• [Problem description]: Please retype every entry, keeping each one exactly as written.

☆ ☆ ☆ ☆ ☆ ☆ ☆

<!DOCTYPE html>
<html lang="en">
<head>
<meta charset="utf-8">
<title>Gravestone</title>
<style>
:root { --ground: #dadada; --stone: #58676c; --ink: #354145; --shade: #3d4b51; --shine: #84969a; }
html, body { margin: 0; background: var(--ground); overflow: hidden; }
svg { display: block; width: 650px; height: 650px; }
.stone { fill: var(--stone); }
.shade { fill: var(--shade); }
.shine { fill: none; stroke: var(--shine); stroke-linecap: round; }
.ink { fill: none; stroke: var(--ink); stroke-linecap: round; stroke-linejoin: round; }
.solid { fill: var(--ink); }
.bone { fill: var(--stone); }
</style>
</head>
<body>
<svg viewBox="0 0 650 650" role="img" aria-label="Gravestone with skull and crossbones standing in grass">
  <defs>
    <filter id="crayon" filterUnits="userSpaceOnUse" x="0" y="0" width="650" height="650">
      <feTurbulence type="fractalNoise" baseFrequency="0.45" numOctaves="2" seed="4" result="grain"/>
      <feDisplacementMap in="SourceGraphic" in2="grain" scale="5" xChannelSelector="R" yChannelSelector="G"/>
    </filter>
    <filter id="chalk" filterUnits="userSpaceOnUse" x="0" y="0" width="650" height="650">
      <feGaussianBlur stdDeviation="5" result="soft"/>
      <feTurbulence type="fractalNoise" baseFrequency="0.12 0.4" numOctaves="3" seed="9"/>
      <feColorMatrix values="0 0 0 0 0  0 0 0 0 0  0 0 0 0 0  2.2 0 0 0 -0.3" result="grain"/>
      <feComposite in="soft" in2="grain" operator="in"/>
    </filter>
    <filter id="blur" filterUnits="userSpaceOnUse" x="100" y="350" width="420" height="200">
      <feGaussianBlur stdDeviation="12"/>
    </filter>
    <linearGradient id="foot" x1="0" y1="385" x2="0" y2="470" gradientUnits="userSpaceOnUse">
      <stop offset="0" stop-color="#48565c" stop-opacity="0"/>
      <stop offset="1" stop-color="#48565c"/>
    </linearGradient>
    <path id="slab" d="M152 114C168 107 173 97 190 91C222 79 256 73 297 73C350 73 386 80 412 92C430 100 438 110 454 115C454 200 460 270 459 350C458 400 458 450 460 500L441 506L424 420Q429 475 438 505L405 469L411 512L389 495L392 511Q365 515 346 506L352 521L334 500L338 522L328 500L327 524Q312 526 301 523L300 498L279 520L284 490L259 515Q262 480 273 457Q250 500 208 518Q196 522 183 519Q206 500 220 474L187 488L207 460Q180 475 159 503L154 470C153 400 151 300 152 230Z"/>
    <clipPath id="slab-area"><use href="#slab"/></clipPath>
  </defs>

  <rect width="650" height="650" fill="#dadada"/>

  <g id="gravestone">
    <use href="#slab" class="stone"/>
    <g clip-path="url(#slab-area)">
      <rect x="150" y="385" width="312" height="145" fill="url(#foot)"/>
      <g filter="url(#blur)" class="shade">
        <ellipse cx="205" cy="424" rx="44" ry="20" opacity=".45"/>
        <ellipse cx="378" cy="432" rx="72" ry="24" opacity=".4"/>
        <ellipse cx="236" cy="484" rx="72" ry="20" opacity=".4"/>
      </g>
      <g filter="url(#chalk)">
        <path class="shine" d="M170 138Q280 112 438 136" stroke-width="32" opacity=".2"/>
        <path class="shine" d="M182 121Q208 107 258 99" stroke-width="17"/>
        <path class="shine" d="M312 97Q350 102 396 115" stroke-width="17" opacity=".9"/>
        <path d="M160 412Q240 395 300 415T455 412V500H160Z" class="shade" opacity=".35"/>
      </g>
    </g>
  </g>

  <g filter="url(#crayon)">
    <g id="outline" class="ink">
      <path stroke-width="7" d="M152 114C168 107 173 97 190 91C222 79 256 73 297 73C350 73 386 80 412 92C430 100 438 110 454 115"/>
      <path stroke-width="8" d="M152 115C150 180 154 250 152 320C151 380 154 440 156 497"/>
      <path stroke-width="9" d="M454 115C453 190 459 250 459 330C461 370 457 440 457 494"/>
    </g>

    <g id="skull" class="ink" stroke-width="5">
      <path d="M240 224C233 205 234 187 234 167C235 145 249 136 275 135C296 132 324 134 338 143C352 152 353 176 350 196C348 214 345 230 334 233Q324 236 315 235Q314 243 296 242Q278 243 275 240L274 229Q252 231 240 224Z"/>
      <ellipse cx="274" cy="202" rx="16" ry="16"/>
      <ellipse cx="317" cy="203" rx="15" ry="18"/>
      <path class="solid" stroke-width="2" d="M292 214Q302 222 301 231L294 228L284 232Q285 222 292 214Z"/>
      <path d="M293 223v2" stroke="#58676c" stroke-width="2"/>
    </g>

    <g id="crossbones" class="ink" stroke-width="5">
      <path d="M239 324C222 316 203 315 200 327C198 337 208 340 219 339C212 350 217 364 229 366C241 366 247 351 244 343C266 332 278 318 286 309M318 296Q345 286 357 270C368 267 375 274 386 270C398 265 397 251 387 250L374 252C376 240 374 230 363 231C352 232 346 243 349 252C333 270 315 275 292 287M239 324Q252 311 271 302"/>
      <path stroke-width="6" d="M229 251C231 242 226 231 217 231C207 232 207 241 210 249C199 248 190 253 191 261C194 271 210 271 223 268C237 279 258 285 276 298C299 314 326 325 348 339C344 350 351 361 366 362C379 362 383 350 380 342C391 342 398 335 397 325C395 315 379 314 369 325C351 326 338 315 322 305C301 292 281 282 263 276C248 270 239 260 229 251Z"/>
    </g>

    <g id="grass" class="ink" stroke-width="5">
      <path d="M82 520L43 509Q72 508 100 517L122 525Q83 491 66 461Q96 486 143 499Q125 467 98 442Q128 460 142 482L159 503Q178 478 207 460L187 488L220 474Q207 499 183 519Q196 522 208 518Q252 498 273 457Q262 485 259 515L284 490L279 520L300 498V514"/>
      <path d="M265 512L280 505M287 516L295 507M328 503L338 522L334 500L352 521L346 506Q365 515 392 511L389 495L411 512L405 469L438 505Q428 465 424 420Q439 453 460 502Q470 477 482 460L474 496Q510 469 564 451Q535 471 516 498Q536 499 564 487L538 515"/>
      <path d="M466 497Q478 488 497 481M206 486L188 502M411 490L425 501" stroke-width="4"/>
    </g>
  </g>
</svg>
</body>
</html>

☆ ☆ ☆ ☆ ☆ ☆ ☆

• [Solution to this task]:
<!DOCTYPE html>
<html lang="en">
<head>
<meta charset="utf-8">
<title>Gravestone</title>
<style>
:root { --ground: #dadada; --stone: #58676c; --ink: #354145; --shade: #3d4b51; --shine: #84969a; }
html, body { margin: 0; background: var(--ground); overflow: hidden; }
svg { display: block; width: 650px; height: 650px; }
.stone { fill: var(--stone); }
.shade { fill: var(--shade); }
.shine { fill: none; stroke: var(--shine); stroke-linecap: round; }
.ink { fill: none; stroke: var(--ink); stroke-linecap: round; stroke-linejoin: round; }
.solid { fill: var(--ink); }
.bone { fill: var(--stone); }
</style>
</head>
<body>
<svg viewBox="0 0 650 650" role="img" aria-label="Gravestone with skull and crossbones standing in grass">
  <defs>
    <filter id="crayon" filterUnits="userSpaceOnUse" x="0" y="0" width="650" height="650">
      <feTurbulence type="fractalNoise" baseFrequency="0.45" numOctaves="2" seed="4" result="grain"/>
      <feDisplacementMap in="SourceGraphic" in2="grain" scale="5" xChannelSelector="R" yChannelSelector="G"/>
    </filter>
    <filter id="chalk" filterUnits="userSpaceOnUse" x="0" y="0" width="650" height="650">
      <feGaussianBlur stdDeviation="5" result="soft"/>
      <feTurbulence type="fractalNoise" baseFrequency="0.12 0.4" numOctaves="3" seed="9"/>
      <feColorMatrix values="0 0 0 0 0  0 0 0 0 0  0 0 0 0 0  2.2 0 0 0 -0.3" result="grain"/>
      <feComposite in="soft" in2="grain" operator="in"/>
    </filter>
    <filter id="blur" filterUnits="userSpaceOnUse" x="100" y="350" width="420" height="200">
      <feGaussianBlur stdDeviation="12"/>
    </filter>
    <linearGradient id="foot" x1="0" y1="385" x2="0" y2="470" gradientUnits="userSpaceOnUse">
      <stop offset="0" stop-color="#48565c" stop-opacity="0"/>
      <stop offset="1" stop-color="#48565c"/>
    </linearGradient>
    <path id="slab" d="M152 114C168 107 173 97 190 91C222 79 256 73 297 73C350 73 386 80 412 92C430 100 438 110 454 115C454 200 460 270 459 350C458 400 458 450 460 500L441 506L424 420Q429 475 438 505L405 469L411 512L389 495L392 511Q365 515 346 506L352 521L334 500L338 522L328 500L327 524Q312 526 301 523L300 498L279 520L284 490L259 515Q262 480 273 457Q250 500 208 518Q196 522 183 519Q206 500 220 474L187 488L207 460Q180 475 159 503L154 470C153 400 151 300 152 230Z"/>
    <clipPath id="slab-area"><use href="#slab"/></clipPath>
  </defs>

  <rect width="650" height="650" fill="#dadada"/>

  <g id="gravestone">
    <use href="#slab" class="stone"/>
    <g clip-path="url(#slab-area)">
      <rect x="150" y="385" width="312" height="145" fill="url(#foot)"/>
      <g filter="url(#blur)" class="shade">
        <ellipse cx="205" cy="424" rx="44" ry="20" opacity=".45"/>
        <ellipse cx="378" cy="432" rx="72" ry="24" opacity=".4"/>
        <ellipse cx="236" cy="484" rx="72" ry="20" opacity=".4"/>
      </g>
      <g filter="url(#chalk)">
        <path class="shine" d="M170 138Q280 112 438 136" stroke-width="32" opacity=".2"/>
        <path class="shine" d="M182 121Q208 107 258 99" stroke-width="17"/>
        <path class="shine" d="M312 97Q350 102 396 115" stroke-width="17" opacity=".9"/>
        <path d="M160 412Q240 395 300 415T455 412V500H160Z" class="shade" opacity=".35"/>
      </g>
    </g>
  </g>

  <g filter="url(#crayon)">
    <g id="outline" class="ink">
      <path stroke-width="7" d="M152 114C168 107 173 97 190 91C222 79 256 73 297 73C350 73 386 80 412 92C430 100 438 110 454 115"/>
      <path stroke-width="8" d="M152 115C150 180 154 250 152 320C151 380 154 440 156 497"/>
      <path stroke-width="9" d="M454 115C453 190 459 250 459 330C461 370 457 440 457 494"/>
    </g>

    <g id="skull" class="ink" stroke-width="5">
      <path d="M240 224C233 205 234 187 234 167C235 145 249 136 275 135C296 132 324 134 338 143C352 152 353 176 350 196C348 214 345 230 334 233Q324 236 315 235Q314 243 296 242Q278 243 275 240L274 229Q252 231 240 224Z"/>
      <ellipse cx="274" cy="202" rx="16" ry="16"/>
      <ellipse cx="317" cy="203" rx="15" ry="18"/>
      <path class="solid" stroke-width="2" d="M292 214Q302 222 301 231L294 228L284 232Q285 222 292 214Z"/>
      <path d="M293 223v2" stroke="#58676c" stroke-width="2"/>
    </g>

    <g id="crossbones" class="ink" stroke-width="5">
      <path d="M239 324C222 316 203 315 200 327C198 337 208 340 219 339C212 350 217 364 229 366C241 366 247 351 244 343C266 332 278 318 286 309M318 296Q345 286 357 270C368 267 375 274 386 270C398 265 397 251 387 250L374 252C376 240 374 230 363 231C352 232 346 243 349 252C333 270 315 275 292 287M239 324Q252 311 271 302"/>
      <path stroke-width="6" d="M229 251C231 242 226 231 217 231C207 232 207 241 210 249C199 248 190 253 191 261C194 271 210 271 223 268C237 279 258 285 276 298C299 314 326 325 348 339C344 350 351 361 366 362C379 362 383 350 380 342C391 342 398 335 397 325C395 315 379 314 369 325C351 326 338 315 322 305C301 292 281 282 263 276C248 270 239 260 229 251Z"/>
    </g>

    <g id="grass" class="ink" stroke-width="5">
      <path d="M82 520L43 509Q72 508 100 517L122 525Q83 491 66 461Q96 486 143 499Q125 467 98 442Q128 460 142 482L159 503Q178 478 207 460L187 488L220 474Q207 499 183 519Q196 522 208 518Q252 498 273 457Q262 485 259 515L284 490L279 520L300 498V514"/>
      <path d="M265 512L280 505M287 516L295 507M328 503L338 522L334 500L352 521L346 506Q365 515 392 511L389 495L411 512L405 469L438 505Q428 465 424 420Q439 453 460 502Q470 477 482 460L474 496Q510 469 564 451Q535 471 516 498Q536 499 564 487L538 515"/>
      <path d="M466 497Q478 488 497 481M206 486L188 502M411 490L425 501" stroke-width="4"/>
    </g>
  </g>
</svg>
</body>
</html>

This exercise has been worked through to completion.